_PROBLEM REQUIREMENTS_
Where does the string "userSpaceOnUse" appear? Copy every line of the entries below that holds it.

_DATA EXCERPTS_
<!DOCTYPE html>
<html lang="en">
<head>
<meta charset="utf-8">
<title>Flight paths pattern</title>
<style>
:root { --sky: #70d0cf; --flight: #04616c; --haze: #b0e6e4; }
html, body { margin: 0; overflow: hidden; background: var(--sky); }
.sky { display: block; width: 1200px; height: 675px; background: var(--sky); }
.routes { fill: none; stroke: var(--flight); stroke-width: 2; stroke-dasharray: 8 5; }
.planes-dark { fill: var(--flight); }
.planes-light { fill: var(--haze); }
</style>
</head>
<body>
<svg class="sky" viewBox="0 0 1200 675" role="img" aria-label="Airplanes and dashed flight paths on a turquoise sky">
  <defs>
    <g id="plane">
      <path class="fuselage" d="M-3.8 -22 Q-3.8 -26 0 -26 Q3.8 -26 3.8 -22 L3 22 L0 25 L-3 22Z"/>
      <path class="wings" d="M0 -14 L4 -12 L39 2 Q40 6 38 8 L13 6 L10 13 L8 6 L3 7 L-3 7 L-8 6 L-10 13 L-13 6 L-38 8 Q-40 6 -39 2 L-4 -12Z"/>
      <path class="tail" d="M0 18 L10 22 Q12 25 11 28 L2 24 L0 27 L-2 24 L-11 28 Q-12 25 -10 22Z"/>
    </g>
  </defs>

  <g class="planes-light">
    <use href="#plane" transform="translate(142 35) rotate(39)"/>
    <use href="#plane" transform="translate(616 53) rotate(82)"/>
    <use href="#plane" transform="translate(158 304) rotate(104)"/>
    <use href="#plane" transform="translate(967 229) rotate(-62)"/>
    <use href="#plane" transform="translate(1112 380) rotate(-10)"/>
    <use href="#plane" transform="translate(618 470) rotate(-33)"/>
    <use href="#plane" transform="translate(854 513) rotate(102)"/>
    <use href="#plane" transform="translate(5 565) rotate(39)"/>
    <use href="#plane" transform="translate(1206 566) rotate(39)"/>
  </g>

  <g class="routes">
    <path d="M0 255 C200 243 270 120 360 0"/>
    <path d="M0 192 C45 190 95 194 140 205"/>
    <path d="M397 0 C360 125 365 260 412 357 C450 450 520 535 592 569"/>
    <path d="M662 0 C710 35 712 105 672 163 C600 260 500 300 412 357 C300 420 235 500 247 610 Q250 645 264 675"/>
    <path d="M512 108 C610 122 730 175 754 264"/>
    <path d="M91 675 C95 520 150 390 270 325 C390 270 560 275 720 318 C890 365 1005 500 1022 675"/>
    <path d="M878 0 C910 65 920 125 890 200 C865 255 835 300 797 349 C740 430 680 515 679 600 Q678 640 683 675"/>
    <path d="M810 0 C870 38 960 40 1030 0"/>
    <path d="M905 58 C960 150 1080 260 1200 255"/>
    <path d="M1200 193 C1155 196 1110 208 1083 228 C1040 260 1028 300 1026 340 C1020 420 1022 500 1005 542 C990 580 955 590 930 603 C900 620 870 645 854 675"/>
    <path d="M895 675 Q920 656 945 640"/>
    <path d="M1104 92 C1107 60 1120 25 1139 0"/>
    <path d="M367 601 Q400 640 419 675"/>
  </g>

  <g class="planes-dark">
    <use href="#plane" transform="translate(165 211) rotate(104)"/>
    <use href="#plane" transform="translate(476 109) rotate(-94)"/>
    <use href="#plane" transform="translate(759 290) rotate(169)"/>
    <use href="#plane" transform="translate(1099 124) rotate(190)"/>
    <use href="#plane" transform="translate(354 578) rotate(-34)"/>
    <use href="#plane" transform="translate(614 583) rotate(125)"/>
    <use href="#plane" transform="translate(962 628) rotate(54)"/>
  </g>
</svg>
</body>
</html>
---
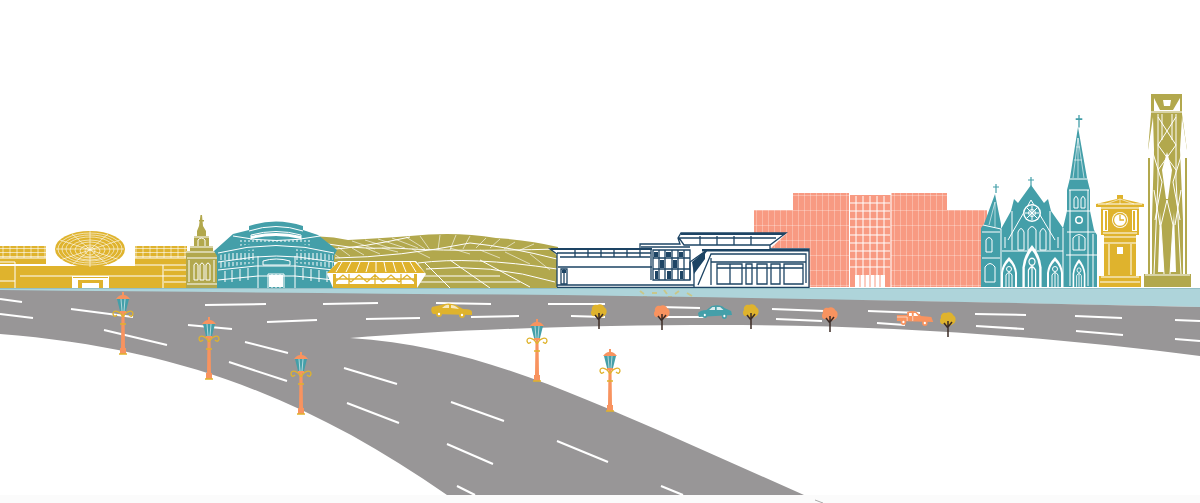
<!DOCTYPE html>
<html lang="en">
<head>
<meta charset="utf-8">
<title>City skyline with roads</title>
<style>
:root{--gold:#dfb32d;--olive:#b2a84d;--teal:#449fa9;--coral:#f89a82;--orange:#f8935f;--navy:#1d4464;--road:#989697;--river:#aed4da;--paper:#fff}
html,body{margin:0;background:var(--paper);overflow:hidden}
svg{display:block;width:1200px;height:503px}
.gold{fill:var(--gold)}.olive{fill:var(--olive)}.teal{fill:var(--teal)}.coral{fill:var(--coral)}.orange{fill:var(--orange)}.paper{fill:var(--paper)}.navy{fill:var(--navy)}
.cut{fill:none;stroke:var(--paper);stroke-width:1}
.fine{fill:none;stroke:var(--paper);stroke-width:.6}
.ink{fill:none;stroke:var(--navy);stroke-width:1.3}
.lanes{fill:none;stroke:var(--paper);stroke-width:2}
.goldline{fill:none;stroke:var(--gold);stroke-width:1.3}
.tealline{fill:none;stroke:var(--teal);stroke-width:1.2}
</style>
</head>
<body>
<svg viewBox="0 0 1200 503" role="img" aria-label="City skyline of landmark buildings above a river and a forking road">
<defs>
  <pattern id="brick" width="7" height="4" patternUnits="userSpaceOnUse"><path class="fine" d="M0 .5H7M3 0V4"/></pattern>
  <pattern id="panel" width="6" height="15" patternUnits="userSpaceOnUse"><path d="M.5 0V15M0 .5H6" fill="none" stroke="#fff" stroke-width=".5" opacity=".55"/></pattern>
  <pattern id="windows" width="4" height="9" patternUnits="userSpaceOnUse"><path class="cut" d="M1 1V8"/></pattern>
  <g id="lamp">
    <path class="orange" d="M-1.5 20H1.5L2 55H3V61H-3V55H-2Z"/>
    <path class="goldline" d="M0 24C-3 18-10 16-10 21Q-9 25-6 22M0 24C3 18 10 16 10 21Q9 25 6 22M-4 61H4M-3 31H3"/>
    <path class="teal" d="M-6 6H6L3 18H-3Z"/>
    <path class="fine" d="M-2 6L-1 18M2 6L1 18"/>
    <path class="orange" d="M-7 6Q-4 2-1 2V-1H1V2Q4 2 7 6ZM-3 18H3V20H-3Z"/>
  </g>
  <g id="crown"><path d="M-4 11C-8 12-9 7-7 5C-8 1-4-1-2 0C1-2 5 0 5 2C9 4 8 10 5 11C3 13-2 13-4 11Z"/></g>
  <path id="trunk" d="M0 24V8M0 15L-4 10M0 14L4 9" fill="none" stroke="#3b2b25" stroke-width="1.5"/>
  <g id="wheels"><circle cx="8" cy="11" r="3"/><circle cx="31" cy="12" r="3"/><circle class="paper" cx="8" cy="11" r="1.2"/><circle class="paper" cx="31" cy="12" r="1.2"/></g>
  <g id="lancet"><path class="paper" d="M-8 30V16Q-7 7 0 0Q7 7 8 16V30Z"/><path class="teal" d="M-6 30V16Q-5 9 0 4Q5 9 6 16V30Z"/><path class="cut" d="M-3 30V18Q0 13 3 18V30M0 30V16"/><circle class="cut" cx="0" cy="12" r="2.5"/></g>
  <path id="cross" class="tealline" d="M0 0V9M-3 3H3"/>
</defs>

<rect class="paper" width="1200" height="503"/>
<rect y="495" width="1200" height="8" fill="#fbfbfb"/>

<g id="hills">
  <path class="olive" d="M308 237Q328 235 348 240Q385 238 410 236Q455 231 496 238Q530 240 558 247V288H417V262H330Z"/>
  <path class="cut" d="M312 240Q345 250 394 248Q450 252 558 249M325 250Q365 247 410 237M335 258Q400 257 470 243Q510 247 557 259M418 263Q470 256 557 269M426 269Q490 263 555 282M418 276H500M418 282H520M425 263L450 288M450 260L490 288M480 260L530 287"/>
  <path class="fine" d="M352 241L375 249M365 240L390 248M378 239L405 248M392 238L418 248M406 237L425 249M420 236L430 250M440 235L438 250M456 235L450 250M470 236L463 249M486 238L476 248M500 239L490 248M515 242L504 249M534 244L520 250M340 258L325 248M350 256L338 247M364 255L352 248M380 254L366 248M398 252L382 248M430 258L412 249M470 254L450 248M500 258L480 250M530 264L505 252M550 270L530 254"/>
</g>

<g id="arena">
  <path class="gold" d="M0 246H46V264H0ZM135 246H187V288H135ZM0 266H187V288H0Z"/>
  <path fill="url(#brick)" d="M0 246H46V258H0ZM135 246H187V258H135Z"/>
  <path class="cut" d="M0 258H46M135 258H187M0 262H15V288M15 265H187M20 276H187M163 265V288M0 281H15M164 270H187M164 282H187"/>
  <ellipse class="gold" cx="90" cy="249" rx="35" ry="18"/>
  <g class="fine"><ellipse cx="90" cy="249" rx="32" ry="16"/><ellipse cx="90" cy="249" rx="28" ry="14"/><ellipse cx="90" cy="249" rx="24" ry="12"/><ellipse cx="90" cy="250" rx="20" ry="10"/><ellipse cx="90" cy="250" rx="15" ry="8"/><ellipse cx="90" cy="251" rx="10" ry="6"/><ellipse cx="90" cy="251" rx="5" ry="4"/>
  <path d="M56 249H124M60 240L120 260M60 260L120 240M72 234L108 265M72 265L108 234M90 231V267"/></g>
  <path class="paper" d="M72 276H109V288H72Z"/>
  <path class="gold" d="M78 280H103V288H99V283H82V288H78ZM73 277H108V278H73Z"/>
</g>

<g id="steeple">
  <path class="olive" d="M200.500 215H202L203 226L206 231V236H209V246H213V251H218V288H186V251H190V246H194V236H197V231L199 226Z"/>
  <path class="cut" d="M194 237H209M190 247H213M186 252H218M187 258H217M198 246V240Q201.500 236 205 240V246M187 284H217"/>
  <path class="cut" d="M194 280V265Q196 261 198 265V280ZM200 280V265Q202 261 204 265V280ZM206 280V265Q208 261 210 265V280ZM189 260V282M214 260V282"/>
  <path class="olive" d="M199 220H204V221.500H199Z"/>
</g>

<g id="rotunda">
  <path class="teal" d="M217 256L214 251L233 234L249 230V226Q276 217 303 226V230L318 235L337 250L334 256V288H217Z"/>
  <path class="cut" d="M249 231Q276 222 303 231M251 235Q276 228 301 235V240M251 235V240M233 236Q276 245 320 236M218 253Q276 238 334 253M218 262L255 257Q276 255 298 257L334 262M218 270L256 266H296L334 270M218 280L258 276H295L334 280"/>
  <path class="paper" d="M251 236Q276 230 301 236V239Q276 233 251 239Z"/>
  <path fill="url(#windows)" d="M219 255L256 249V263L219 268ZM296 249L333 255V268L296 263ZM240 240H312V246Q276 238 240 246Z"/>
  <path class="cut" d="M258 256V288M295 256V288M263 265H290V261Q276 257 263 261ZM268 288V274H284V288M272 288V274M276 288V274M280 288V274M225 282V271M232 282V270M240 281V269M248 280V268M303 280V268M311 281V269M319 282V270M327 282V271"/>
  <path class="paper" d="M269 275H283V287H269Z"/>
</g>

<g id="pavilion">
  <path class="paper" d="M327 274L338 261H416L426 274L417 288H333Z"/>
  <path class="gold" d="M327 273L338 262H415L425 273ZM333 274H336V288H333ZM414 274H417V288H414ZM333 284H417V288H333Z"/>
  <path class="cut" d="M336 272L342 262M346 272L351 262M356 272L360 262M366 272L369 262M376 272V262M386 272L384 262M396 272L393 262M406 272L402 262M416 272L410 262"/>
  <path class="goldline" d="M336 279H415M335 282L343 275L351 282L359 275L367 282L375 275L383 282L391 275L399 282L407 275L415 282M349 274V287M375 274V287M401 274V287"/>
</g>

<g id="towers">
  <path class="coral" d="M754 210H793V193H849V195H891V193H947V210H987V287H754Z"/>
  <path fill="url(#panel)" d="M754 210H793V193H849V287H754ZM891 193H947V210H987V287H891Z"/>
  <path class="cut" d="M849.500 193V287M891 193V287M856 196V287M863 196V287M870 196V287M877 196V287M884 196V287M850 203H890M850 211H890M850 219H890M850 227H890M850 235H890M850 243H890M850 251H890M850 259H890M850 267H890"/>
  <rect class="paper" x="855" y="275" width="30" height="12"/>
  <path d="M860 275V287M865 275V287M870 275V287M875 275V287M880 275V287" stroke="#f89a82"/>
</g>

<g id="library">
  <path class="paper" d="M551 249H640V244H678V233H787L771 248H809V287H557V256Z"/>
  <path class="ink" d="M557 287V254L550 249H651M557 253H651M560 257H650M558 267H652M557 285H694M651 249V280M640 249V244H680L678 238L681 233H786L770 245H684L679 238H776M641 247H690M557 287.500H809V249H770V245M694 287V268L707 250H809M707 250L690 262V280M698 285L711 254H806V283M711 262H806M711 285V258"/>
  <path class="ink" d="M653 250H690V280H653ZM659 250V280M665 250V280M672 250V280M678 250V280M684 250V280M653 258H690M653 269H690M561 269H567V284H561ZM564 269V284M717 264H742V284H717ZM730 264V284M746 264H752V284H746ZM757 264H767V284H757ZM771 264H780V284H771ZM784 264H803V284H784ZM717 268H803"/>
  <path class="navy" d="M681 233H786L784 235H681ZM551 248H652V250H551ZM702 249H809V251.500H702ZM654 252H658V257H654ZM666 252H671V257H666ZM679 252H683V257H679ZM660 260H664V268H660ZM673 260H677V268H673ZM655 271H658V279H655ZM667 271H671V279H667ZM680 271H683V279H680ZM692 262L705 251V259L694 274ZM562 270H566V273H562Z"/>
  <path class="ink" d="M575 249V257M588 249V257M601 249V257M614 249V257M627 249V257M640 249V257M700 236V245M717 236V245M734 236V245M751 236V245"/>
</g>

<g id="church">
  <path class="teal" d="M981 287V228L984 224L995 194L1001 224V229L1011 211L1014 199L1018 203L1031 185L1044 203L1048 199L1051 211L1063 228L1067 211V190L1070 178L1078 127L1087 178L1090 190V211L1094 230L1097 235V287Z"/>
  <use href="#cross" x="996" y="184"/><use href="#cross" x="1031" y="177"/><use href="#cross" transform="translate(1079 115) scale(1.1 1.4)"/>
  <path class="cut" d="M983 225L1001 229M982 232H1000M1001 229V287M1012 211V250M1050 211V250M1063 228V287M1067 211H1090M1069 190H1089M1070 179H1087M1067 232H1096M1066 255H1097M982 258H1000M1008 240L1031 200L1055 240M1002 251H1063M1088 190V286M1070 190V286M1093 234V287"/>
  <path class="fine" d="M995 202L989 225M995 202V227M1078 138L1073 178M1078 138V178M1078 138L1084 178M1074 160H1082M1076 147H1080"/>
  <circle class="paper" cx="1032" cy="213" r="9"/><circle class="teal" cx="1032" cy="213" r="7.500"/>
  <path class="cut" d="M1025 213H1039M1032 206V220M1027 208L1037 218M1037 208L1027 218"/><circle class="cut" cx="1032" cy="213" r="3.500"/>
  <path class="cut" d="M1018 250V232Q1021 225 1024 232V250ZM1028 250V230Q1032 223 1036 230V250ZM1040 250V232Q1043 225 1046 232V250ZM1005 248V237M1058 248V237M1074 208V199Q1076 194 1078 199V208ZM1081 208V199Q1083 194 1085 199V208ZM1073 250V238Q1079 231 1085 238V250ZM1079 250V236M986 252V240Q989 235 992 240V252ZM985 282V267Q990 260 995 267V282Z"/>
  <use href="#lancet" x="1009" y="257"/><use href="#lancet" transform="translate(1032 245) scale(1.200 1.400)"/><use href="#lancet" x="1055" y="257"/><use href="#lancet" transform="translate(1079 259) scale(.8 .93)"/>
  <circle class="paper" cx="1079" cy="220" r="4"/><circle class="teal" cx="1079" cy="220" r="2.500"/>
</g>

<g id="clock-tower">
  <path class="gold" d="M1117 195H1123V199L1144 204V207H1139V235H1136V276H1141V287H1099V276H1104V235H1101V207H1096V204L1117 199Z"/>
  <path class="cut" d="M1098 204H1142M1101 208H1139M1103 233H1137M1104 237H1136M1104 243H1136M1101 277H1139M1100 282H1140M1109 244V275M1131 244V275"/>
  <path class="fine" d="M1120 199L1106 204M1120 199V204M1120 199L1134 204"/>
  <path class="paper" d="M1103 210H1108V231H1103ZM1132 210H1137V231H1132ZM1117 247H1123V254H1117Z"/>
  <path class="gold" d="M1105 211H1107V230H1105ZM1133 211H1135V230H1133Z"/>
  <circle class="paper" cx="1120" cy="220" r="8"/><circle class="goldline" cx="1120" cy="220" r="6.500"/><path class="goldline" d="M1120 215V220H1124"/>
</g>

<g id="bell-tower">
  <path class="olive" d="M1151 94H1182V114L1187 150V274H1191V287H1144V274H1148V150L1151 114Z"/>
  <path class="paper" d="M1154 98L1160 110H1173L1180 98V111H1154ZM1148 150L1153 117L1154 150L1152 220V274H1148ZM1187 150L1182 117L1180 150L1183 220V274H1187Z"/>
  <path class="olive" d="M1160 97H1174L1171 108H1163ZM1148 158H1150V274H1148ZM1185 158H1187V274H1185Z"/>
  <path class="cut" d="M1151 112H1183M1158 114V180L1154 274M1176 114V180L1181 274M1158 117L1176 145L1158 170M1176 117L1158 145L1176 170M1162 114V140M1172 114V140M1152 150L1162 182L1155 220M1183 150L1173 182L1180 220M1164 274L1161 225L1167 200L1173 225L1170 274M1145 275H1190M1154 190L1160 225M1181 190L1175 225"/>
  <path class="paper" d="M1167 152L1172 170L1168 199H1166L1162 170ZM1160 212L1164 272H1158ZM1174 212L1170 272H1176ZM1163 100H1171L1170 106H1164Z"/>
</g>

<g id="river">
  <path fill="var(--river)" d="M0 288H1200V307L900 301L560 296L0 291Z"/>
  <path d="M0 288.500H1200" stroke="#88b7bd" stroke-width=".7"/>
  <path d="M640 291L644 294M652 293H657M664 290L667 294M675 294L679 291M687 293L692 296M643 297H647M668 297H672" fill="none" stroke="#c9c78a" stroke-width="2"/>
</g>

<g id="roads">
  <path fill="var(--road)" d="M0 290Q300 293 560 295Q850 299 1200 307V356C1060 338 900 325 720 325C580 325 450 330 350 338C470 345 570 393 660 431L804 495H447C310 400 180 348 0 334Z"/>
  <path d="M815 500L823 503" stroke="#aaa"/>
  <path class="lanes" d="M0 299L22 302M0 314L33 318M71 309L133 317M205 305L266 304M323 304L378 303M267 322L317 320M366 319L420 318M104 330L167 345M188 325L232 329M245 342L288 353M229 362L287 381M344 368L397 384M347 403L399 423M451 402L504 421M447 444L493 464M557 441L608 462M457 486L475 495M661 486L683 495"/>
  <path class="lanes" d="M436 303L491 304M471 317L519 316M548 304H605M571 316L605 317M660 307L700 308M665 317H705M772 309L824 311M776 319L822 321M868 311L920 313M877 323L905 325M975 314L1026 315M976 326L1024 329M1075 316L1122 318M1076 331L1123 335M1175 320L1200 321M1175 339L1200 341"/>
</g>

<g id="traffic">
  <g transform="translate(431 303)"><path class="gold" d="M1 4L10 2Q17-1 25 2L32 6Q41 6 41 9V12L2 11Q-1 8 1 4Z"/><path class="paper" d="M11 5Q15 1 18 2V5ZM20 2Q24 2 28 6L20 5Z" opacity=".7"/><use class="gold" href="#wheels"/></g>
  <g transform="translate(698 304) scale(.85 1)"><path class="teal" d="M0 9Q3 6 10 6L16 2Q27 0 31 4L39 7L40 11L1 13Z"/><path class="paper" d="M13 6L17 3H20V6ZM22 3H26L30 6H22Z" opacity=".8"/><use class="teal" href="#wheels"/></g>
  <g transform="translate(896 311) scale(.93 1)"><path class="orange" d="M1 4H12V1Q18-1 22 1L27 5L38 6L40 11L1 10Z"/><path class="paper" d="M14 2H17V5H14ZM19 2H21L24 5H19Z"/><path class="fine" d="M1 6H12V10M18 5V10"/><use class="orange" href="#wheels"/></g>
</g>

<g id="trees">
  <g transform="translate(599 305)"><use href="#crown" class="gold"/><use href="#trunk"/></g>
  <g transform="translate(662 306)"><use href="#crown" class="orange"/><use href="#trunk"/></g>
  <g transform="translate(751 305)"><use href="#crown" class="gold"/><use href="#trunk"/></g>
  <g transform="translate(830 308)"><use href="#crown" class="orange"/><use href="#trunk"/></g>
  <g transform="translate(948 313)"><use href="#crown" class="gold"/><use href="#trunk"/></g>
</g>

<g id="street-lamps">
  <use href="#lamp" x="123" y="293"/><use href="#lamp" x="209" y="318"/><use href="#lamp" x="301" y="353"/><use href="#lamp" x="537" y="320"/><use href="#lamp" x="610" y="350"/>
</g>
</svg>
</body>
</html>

_TASK OUTPUT_
  <pattern id="brick" width="7" height="4" patternUnits="userSpaceOnUse"><path class="fine" d="M0 .5H7M3 0V4"/></pattern>
  <pattern id="panel" width="6" height="15" patternUnits="userSpaceOnUse"><path d="M.5 0V15M0 .5H6" fill="none" stroke="#fff" stroke-width=".5" opacity=".55"/></pattern>
  <pattern id="windows" width="4" height="9" patternUnits="userSpaceOnUse"><path class="cut" d="M1 1V8"/></pattern>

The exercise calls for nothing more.